My pupil has had several lessons now but a new floating line made a tremendous difference to the distance he was casting and to the presentation of the flies on the water.

He took his first two fish, which weighed five pounds and returned several others.

Another guy I know caught six using a Black Cat. One angler had a lot of trout using a floating line and a two-fly set-up.

He had a Goldhead Pheasant Tail on the point and a Shipman’s Buzzer on the dropper. Nearly every fish was taken on the Shipman’s.

A visit to Whinney Loch with a guy saw us catch 17 between us. It was a warmer day but with a slight, cool breeze.

The highlight for me was catching rising fish. I managed to catch four trout using a very small CDC F fly on the surface.
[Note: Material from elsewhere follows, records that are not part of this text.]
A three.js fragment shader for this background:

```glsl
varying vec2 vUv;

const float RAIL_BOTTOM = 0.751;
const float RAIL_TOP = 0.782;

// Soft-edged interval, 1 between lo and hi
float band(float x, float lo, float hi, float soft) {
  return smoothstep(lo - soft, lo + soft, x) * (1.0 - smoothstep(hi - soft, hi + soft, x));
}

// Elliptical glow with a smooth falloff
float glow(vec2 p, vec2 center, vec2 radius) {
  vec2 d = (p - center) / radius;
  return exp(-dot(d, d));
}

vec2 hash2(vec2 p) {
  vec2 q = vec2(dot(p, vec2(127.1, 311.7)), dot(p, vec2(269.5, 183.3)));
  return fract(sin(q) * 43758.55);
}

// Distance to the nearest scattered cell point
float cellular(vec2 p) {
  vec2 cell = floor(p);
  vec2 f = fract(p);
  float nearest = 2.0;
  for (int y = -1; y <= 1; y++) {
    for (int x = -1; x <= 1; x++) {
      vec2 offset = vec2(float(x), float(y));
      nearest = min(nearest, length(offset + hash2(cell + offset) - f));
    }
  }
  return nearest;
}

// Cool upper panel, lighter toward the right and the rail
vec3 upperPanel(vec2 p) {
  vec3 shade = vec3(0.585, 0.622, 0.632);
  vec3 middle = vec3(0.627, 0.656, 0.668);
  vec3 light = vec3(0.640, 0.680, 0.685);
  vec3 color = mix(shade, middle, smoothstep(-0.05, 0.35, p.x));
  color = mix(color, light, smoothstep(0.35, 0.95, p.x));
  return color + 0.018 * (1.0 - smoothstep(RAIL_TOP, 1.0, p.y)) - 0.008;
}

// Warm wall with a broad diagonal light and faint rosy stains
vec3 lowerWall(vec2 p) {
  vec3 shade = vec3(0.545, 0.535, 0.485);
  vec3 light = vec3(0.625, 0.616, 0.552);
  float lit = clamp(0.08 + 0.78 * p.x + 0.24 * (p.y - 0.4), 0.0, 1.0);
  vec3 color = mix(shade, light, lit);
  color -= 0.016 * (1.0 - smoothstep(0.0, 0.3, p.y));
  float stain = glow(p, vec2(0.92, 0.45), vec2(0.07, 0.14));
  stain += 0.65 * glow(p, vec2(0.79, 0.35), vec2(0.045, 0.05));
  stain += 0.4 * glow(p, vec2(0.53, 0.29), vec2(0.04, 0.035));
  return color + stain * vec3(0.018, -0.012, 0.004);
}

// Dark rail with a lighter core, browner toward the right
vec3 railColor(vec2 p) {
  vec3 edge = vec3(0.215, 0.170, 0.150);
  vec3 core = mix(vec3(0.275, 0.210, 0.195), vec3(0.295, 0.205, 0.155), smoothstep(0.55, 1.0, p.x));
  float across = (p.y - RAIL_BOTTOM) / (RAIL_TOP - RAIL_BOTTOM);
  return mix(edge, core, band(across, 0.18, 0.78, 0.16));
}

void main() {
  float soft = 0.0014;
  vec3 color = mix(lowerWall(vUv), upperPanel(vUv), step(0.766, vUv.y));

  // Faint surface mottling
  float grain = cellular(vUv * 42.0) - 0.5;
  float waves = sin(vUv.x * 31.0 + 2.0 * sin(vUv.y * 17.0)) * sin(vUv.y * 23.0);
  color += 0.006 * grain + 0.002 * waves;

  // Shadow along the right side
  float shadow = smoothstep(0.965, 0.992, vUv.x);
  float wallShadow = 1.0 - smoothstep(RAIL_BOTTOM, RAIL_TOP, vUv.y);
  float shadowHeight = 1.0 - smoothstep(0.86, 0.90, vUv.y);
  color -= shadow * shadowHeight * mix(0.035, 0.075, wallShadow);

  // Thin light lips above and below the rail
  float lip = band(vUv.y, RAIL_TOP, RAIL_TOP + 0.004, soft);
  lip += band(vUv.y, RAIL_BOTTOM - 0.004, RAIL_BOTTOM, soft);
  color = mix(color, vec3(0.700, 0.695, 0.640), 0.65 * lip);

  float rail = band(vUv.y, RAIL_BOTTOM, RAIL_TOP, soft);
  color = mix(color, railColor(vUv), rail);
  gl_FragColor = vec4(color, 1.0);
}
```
It is something else watching the trout coming up and taking your floating fly. Nothing better.

Another lesson with a complete beginner at Chatton near the end of the week saw some really low temperatures.

The fish were deeper, but fish kept coming to the net fairly regularly. One guy I watched caught and landed an 11lb-plus fish.

He was using an intermediate line and a Black Fritz fly in Chatton Lake.

The fishery has fished well all week with the most successful flies being black and green in colour. A brown trout over 10lbs was caught and returned to the Dunnydeer Lake.

The first spring salmon on the Federation beats of the Coquet is still waiting to be caught.

The river level rose two feet at the weekend which raised hopes. A fish was caught on the fly at the White Post, but it was a silver, well-mended sea trout.

The fish took a Black Dart. The spring fish are there because a mint, silver fish was seen breaking the surface in the same pool.

Maybe this next week will see the first spring fish caught and earn the anglers three years’ free fishing on the Federation beats. Who knows?

With a number of still waters opening this week, I hope lots of anglers manage to get out and catch their bag limits. Tight lines.

If anyone does have a really successful day or fancies learning to catch trout on the fly, please contact me through my website or ring 01670 514086 and I will help in any way I can.